__Problem requirements__.
Pictures within the data are to be left out; everything else must be reproduced exactly.

=======

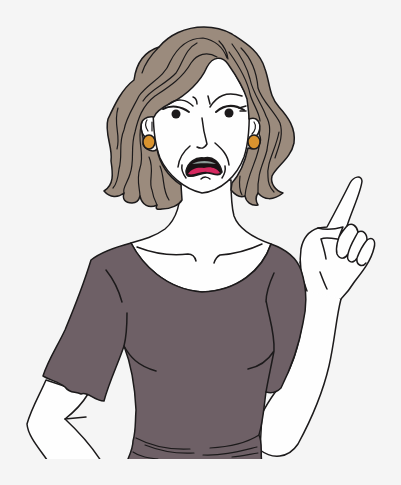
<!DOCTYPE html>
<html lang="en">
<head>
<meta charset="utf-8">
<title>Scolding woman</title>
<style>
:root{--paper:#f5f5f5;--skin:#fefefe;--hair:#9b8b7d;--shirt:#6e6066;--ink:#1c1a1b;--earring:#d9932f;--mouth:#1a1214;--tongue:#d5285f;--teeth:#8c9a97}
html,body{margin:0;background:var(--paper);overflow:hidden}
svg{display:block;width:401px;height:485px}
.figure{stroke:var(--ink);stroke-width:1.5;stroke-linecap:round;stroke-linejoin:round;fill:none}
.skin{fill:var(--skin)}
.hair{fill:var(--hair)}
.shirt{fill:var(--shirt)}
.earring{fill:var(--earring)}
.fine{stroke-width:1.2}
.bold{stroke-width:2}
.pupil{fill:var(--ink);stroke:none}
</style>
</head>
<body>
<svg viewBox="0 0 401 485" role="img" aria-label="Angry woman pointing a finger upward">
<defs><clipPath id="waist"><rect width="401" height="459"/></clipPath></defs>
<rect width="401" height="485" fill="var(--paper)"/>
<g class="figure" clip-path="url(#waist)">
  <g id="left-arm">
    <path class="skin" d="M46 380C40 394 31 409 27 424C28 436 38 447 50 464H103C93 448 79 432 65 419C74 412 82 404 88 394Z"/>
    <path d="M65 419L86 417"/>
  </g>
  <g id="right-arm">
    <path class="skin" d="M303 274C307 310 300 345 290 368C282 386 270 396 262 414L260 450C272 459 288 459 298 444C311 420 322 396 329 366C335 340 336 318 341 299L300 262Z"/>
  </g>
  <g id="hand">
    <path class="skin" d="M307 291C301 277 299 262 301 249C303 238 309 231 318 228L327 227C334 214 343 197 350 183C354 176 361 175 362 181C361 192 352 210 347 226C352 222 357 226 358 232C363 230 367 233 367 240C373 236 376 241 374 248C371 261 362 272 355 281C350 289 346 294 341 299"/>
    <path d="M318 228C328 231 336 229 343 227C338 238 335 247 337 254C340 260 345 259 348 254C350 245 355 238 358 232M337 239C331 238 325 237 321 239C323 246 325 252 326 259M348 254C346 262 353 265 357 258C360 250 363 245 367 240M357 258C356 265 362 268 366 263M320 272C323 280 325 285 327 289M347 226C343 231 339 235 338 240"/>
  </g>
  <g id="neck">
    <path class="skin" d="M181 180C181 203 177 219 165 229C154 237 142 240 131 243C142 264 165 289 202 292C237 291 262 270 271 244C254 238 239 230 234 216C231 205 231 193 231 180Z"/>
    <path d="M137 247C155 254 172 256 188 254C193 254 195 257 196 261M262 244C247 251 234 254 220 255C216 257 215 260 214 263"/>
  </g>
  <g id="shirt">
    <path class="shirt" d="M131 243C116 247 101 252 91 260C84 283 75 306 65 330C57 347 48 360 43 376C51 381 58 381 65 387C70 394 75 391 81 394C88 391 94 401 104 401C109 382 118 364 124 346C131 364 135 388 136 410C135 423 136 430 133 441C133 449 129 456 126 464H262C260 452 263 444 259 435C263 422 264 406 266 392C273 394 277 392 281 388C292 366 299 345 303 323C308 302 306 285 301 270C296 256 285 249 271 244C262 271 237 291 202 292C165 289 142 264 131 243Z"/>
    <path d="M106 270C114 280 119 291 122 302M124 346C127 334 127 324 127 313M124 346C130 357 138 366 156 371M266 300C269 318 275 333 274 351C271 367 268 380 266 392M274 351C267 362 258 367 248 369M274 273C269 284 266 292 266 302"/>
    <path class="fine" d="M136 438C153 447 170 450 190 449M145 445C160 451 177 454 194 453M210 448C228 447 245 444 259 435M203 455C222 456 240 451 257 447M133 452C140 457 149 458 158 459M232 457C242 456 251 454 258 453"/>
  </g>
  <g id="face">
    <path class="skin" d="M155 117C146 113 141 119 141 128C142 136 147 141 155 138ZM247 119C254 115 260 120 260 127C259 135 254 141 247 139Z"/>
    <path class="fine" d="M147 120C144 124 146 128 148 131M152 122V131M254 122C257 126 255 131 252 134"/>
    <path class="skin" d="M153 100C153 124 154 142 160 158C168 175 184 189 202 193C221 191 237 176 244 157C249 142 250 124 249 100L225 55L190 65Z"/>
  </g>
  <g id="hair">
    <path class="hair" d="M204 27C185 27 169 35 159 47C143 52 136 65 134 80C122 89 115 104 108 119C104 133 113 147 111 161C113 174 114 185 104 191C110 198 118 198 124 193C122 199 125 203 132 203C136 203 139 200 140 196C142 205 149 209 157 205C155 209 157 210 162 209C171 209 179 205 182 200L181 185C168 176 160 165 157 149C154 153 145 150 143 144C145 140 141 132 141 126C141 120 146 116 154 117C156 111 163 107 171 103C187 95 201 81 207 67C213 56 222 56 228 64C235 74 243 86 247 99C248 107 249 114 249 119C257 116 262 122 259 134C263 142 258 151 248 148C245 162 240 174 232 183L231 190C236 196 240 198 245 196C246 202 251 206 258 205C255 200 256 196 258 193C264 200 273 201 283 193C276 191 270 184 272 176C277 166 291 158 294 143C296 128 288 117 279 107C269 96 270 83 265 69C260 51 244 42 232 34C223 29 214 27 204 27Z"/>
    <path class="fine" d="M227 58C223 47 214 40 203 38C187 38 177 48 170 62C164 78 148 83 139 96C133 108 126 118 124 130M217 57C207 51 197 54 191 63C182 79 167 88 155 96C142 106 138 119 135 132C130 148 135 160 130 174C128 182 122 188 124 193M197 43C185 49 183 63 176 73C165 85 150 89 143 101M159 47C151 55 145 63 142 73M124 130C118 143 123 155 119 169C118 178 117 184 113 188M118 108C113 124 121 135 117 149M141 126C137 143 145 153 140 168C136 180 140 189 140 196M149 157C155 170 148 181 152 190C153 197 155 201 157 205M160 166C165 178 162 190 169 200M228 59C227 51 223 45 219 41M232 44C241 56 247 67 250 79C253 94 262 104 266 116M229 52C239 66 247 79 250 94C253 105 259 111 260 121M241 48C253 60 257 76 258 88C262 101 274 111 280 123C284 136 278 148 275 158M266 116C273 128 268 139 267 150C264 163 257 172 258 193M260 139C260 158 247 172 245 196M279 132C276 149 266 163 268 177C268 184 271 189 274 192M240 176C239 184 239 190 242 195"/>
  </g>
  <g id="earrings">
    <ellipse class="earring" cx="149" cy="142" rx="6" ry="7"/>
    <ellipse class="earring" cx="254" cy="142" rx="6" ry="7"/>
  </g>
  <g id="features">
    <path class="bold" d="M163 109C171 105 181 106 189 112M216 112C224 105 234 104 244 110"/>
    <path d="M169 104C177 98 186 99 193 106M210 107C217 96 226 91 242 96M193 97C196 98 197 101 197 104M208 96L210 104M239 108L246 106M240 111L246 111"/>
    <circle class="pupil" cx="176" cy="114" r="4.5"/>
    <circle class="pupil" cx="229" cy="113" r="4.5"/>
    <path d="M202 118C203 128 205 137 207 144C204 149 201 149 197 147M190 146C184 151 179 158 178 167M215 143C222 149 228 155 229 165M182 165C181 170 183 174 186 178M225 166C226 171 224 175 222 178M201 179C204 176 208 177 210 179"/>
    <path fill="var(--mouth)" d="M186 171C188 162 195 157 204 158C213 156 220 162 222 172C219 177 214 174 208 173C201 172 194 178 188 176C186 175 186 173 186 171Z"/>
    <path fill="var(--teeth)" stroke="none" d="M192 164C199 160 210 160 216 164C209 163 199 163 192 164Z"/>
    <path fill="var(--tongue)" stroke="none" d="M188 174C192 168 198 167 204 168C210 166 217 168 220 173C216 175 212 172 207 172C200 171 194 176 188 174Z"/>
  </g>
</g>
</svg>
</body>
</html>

=======

__Exercise answer__.
<!DOCTYPE html>
<html lang="en">
<head>
<meta charset="utf-8">
<title>Scolding woman</title>
<style>
:root{--paper:#f5f5f5;--skin:#fefefe;--hair:#9b8b7d;--shirt:#6e6066;--ink:#1c1a1b;--earring:#d9932f;--mouth:#1a1214;--tongue:#d5285f;--teeth:#8c9a97}
html,body{margin:0;background:var(--paper);overflow:hidden}
svg{display:block;width:401px;height:485px}
.figure{stroke:var(--ink);stroke-width:1.5;stroke-linecap:round;stroke-linejoin:round;fill:none}
.skin{fill:var(--skin)}
.hair{fill:var(--hair)}
.shirt{fill:var(--shirt)}
.earring{fill:var(--earring)}
.fine{stroke-width:1.2}
.bold{stroke-width:2}
.pupil{fill:var(--ink);stroke:none}
</style>
</head>
<body>
<svg viewBox="0 0 401 485" role="img" aria-label="Angry woman pointing a finger upward">
<defs><clipPath id="waist"><rect width="401" height="459"/></clipPath></defs>
<rect width="401" height="485" fill="var(--paper)"/>
<g class="figure" clip-path="url(#waist)">
  <g id="left-arm">
    <path class="skin" d="M46 380C40 394 31 409 27 424C28 436 38 447 50 464H103C93 448 79 432 65 419C74 412 82 404 88 394Z"/>
    <path d="M65 419L86 417"/>
  </g>
  <g id="right-arm">
    <path class="skin" d="M303 274C307 310 300 345 290 368C282 386 270 396 262 414L260 450C272 459 288 459 298 444C311 420 322 396 329 366C335 340 336 318 341 299L300 262Z"/>
  </g>
  <g id="hand">
    <path class="skin" d="M307 291C301 277 299 262 301 249C303 238 309 231 318 228L327 227C334 214 343 197 350 183C354 176 361 175 362 181C361 192 352 210 347 226C352 222 357 226 358 232C363 230 367 233 367 240C373 236 376 241 374 248C371 261 362 272 355 281C350 289 346 294 341 299"/>
    <path d="M318 228C328 231 336 229 343 227C338 238 335 247 337 254C340 260 345 259 348 254C350 245 355 238 358 232M337 239C331 238 325 237 321 239C323 246 325 252 326 259M348 254C346 262 353 265 357 258C360 250 363 245 367 240M357 258C356 265 362 268 366 263M320 272C323 280 325 285 327 289M347 226C343 231 339 235 338 240"/>
  </g>
  <g id="neck">
    <path class="skin" d="M181 180C181 203 177 219 165 229C154 237 142 240 131 243C142 264 165 289 202 292C237 291 262 270 271 244C254 238 239 230 234 216C231 205 231 193 231 180Z"/>
    <path d="M137 247C155 254 172 256 188 254C193 254 195 257 196 261M262 244C247 251 234 254 220 255C216 257 215 260 214 263"/>
  </g>
  <g id="shirt">
    <path class="shirt" d="M131 243C116 247 101 252 91 260C84 283 75 306 65 330C57 347 48 360 43 376C51 381 58 381 65 387C70 394 75 391 81 394C88 391 94 401 104 401C109 382 118 364 124 346C131 364 135 388 136 410C135 423 136 430 133 441C133 449 129 456 126 464H262C260 452 263 444 259 435C263 422 264 406 266 392C273 394 277 392 281 388C292 366 299 345 303 323C308 302 306 285 301 270C296 256 285 249 271 244C262 271 237 291 202 292C165 289 142 264 131 243Z"/>
    <path d="M106 270C114 280 119 291 122 302M124 346C127 334 127 324 127 313M124 346C130 357 138 366 156 371M266 300C269 318 275 333 274 351C271 367 268 380 266 392M274 351C267 362 258 367 248 369M274 273C269 284 266 292 266 302"/>
    <path class="fine" d="M136 438C153 447 170 450 190 449M145 445C160 451 177 454 194 453M210 448C228 447 245 444 259 435M203 455C222 456 240 451 257 447M133 452C140 457 149 458 158 459M232 457C242 456 251 454 258 453"/>
  </g>
  <g id="face">
    <path class="skin" d="M155 117C146 113 141 119 141 128C142 136 147 141 155 138ZM247 119C254 115 260 120 260 127C259 135 254 141 247 139Z"/>
    <path class="fine" d="M147 120C144 124 146 128 148 131M152 122V131M254 122C257 126 255 131 252 134"/>
    <path class="skin" d="M153 100C153 124 154 142 160 158C168 175 184 189 202 193C221 191 237 176 244 157C249 142 250 124 249 100L225 55L190 65Z"/>
  </g>
  <g id="hair">
    <path class="hair" d="M204 27C185 27 169 35 159 47C143 52 136 65 134 80C122 89 115 104 108 119C104 133 113 147 111 161C113 174 114 185 104 191C110 198 118 198 124 193C122 199 125 203 132 203C136 203 139 200 140 196C142 205 149 209 157 205C155 209 157 210 162 209C171 209 179 205 182 200L181 185C168 176 160 165 157 149C154 153 145 150 143 144C145 140 141 132 141 126C141 120 146 116 154 117C156 111 163 107 171 103C187 95 201 81 207 67C213 56 222 56 228 64C235 74 243 86 247 99C248 107 249 114 249 119C257 116 262 122 259 134C263 142 258 151 248 148C245 162 240 174 232 183L231 190C236 196 240 198 245 196C246 202 251 206 258 205C255 200 256 196 258 193C264 200 273 201 283 193C276 191 270 184 272 176C277 166 291 158 294 143C296 128 288 117 279 107C269 96 270 83 265 69C260 51 244 42 232 34C223 29 214 27 204 27Z"/>
    <path class="fine" d="M227 58C223 47 214 40 203 38C187 38 177 48 170 62C164 78 148 83 139 96C133 108 126 118 124 130M217 57C207 51 197 54 191 63C182 79 167 88 155 96C142 106 138 119 135 132C130 148 135 160 130 174C128 182 122 188 124 193M197 43C185 49 183 63 176 73C165 85 150 89 143 101M159 47C151 55 145 63 142 73M124 130C118 143 123 155 119 169C118 178 117 184 113 188M118 108C113 124 121 135 117 149M141 126C137 143 145 153 140 168C136 180 140 189 140 196M149 157C155 170 148 181 152 190C153 197 155 201 157 205M160 166C165 178 162 190 169 200M228 59C227 51 223 45 219 41M232 44C241 56 247 67 250 79C253 94 262 104 266 116M229 52C239 66 247 79 250 94C253 105 259 111 260 121M241 48C253 60 257 76 258 88C262 101 274 111 280 123C284 136 278 148 275 158M266 116C273 128 268 139 267 150C264 163 257 172 258 193M260 139C260 158 247 172 245 196M279 132C276 149 266 163 268 177C268 184 271 189 274 192M240 176C239 184 239 190 242 195"/>
  </g>
  <g id="earrings">
    <ellipse class="earring" cx="149" cy="142" rx="6" ry="7"/>
    <ellipse class="earring" cx="254" cy="142" rx="6" ry="7"/>
  </g>
  <g id="features">
    <path class="bold" d="M163 109C171 105 181 106 189 112M216 112C224 105 234 104 244 110"/>
    <path d="M169 104C177 98 186 99 193 106M210 107C217 96 226 91 242 96M193 97C196 98 197 101 197 104M208 96L210 104M239 108L246 106M240 111L246 111"/>
    <circle class="pupil" cx="176" cy="114" r="4.5"/>
    <circle class="pupil" cx="229" cy="113" r="4.5"/>
    <path d="M202 118C203 128 205 137 207 144C204 149 201 149 197 147M190 146C184 151 179 158 178 167M215 143C222 149 228 155 229 165M182 165C181 170 183 174 186 178M225 166C226 171 224 175 222 178M201 179C204 176 208 177 210 179"/>
    <path fill="var(--mouth)" d="M186 171C188 162 195 157 204 158C213 156 220 162 222 172C219 177 214 174 208 173C201 172 194 178 188 176C186 175 186 173 186 171Z"/>
    <path fill="var(--teeth)" stroke="none" d="M192 164C199 160 210 160 216 164C209 163 199 163 192 164Z"/>
    <path fill="var(--tongue)" stroke="none" d="M188 174C192 168 198 167 204 168C210 166 217 168 220 173C216 175 212 172 207 172C200 171 194 176 188 174Z"/>
  </g>
</g>
</svg>
</body>
</html>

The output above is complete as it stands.